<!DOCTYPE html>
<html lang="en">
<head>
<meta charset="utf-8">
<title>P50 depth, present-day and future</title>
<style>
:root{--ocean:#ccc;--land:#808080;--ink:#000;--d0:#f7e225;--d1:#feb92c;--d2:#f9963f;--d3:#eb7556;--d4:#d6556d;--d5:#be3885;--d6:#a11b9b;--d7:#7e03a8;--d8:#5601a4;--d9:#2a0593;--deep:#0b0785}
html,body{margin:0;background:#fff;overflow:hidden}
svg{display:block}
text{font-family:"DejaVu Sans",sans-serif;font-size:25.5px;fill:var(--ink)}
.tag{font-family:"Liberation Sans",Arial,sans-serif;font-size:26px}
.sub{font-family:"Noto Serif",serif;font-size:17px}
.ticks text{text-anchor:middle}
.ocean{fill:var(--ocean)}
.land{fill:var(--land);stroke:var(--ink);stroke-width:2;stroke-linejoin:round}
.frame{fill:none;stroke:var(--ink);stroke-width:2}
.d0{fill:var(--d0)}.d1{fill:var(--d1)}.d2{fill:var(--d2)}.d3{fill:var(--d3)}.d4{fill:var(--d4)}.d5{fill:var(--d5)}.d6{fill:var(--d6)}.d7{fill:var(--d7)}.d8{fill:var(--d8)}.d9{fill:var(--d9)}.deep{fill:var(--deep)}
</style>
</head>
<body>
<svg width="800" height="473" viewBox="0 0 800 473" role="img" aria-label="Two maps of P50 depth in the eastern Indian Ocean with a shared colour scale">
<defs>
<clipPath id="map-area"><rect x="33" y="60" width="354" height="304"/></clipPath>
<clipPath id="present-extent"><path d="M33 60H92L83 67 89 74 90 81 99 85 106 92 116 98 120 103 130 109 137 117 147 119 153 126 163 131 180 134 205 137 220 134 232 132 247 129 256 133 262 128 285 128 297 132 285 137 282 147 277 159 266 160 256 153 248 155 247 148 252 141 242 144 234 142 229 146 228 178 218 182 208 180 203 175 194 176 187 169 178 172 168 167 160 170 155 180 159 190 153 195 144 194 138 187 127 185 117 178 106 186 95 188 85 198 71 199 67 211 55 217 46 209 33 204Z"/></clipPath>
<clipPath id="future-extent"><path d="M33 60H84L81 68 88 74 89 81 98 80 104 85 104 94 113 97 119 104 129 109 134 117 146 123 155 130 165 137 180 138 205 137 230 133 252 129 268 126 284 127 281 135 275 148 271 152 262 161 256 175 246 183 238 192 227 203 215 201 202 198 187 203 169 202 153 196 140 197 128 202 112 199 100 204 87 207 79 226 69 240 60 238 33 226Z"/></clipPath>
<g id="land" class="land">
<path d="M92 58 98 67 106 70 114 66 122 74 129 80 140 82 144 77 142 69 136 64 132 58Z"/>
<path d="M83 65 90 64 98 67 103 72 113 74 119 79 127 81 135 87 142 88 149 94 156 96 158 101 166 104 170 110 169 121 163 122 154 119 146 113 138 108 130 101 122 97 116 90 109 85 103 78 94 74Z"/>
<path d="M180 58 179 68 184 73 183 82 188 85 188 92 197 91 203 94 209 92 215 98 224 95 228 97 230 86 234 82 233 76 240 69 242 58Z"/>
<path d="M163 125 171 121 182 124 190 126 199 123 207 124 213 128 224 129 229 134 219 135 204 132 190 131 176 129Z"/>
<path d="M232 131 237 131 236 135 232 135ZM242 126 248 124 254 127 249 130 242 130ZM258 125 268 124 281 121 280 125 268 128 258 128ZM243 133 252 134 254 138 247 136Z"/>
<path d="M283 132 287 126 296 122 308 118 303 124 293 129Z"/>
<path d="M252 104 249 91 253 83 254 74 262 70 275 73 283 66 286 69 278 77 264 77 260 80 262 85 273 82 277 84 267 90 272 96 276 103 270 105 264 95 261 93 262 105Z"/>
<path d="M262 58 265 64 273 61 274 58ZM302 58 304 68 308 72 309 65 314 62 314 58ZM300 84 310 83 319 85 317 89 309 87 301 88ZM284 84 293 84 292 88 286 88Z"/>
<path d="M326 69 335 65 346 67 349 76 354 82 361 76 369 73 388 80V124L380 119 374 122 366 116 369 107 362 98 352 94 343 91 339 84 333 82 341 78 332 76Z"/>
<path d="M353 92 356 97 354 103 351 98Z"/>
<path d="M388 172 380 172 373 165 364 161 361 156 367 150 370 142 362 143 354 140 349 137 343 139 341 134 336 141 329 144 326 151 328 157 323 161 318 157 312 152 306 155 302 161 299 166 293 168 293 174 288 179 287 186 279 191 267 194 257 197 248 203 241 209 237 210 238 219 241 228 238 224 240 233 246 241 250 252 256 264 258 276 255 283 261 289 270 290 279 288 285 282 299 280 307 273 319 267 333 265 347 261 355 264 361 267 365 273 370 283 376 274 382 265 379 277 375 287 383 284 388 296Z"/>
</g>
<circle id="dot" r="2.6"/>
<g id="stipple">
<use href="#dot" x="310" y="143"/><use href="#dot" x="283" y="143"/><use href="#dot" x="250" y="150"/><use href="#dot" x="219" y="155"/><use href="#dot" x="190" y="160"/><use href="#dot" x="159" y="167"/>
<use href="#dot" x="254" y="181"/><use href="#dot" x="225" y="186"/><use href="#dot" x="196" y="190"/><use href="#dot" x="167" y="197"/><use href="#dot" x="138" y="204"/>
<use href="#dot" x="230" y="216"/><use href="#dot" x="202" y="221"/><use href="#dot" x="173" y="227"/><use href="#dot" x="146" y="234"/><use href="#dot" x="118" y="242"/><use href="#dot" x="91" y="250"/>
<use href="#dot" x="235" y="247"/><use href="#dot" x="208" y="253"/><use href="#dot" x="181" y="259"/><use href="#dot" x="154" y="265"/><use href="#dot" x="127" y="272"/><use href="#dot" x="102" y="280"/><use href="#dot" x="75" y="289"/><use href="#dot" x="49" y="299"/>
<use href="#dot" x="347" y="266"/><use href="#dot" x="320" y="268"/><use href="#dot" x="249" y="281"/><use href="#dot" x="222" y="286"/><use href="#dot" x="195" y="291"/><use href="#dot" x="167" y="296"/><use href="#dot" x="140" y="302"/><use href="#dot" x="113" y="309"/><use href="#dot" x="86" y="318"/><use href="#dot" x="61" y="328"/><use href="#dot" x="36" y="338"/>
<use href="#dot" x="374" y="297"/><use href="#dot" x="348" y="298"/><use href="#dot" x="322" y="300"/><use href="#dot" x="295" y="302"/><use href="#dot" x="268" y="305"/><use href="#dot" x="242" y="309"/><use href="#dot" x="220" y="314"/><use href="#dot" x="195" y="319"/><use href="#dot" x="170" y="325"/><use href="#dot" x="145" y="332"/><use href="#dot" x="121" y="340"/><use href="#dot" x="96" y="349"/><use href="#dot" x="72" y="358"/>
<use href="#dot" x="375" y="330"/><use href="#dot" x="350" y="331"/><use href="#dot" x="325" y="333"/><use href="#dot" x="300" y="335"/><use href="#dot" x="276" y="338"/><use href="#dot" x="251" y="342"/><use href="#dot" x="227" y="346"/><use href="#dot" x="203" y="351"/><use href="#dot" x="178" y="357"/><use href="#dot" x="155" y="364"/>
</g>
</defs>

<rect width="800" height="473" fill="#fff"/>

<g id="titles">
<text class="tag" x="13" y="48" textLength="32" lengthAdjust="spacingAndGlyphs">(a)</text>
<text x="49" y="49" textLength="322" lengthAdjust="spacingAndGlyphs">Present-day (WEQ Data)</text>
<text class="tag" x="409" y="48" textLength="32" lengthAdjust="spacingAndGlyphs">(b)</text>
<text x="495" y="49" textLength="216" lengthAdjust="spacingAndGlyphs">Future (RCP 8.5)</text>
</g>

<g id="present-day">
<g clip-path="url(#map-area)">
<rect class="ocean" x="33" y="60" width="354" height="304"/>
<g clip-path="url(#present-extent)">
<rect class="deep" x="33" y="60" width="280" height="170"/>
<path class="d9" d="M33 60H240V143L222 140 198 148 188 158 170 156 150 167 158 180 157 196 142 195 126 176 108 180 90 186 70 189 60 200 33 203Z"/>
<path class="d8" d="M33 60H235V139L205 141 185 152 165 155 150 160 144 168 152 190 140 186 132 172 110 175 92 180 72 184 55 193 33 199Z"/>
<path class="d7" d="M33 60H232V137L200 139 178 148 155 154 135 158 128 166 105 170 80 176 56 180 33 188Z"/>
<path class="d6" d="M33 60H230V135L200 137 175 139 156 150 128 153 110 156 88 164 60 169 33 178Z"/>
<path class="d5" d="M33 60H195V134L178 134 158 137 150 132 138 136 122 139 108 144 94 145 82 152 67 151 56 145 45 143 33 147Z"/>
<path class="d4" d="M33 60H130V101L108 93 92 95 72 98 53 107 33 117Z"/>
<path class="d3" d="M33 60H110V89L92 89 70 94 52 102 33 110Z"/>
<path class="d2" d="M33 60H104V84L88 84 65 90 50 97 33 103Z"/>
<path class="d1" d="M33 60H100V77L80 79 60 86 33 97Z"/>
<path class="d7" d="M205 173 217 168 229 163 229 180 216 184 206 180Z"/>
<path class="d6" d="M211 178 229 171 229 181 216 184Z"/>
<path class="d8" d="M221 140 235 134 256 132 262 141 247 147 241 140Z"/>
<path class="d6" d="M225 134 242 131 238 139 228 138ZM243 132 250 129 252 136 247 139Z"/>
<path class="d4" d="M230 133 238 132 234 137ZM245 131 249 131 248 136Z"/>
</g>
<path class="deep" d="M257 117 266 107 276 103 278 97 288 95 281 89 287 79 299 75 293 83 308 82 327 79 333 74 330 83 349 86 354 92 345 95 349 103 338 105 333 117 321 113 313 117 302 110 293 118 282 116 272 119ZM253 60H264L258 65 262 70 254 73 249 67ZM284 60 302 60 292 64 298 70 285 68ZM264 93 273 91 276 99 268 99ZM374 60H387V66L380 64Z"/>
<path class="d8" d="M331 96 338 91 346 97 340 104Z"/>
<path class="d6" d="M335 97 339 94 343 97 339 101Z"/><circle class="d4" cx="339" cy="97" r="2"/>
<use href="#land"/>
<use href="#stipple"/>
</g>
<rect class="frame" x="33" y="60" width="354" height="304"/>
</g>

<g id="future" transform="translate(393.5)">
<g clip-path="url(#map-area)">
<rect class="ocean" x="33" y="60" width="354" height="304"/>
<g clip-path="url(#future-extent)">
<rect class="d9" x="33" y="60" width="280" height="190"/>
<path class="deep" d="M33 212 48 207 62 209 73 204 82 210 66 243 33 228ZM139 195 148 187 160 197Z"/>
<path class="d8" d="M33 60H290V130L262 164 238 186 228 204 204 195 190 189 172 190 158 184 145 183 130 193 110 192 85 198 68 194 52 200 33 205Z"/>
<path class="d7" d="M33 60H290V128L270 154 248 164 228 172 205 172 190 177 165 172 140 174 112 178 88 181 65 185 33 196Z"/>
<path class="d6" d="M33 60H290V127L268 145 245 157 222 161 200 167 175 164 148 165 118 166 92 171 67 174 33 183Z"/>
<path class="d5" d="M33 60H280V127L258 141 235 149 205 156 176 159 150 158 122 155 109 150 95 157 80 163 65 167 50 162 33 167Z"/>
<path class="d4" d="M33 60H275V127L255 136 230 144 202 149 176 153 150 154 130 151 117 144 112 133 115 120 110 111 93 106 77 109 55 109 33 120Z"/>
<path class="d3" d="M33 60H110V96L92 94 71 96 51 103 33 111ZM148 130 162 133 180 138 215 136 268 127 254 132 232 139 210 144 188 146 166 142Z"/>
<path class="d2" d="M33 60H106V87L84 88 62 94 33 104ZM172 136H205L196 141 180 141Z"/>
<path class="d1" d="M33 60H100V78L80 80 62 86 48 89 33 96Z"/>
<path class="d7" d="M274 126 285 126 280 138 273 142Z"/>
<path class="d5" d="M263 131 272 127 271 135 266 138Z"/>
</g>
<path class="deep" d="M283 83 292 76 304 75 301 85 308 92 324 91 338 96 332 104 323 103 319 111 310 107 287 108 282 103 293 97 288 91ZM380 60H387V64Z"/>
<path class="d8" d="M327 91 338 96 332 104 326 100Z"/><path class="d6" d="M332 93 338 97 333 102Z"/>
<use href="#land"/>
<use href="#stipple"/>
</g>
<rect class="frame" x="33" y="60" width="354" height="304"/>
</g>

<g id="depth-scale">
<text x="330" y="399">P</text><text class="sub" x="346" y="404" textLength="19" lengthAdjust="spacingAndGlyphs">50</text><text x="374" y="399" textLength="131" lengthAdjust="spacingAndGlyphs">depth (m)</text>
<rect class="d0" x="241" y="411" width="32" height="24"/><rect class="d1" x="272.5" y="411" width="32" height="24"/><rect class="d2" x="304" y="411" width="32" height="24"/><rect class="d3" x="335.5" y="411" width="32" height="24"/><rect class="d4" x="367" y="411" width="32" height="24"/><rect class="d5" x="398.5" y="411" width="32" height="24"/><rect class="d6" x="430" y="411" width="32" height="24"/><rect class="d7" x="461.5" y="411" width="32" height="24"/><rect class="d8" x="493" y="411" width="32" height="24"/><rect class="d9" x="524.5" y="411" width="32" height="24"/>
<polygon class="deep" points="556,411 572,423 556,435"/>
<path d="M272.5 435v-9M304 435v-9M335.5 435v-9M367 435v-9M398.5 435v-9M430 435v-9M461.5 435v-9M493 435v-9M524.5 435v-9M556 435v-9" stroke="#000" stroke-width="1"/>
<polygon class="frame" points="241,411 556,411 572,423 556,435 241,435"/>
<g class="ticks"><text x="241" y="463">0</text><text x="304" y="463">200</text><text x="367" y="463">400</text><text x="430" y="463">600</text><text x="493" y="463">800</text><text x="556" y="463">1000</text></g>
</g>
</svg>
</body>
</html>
────────────────
- **Task details**:
Extract exactly and only the lines above from the line containing "60H240V143L222 140 198" through the line containing "60H235V139L205 141 185", both end lines included.

- **Solution**:
<path class="d9" d="M33 60H240V143L222 140 198 148 188 158 170 156 150 167 158 180 157 196 142 195 126 176 108 180 90 186 70 189 60 200 33 203Z"/>
<path class="d8" d="M33 60H235V139L205 141 185 152 165 155 150 160 144 168 152 190 140 186 132 172 110 175 92 180 72 184 55 193 33 199Z"/>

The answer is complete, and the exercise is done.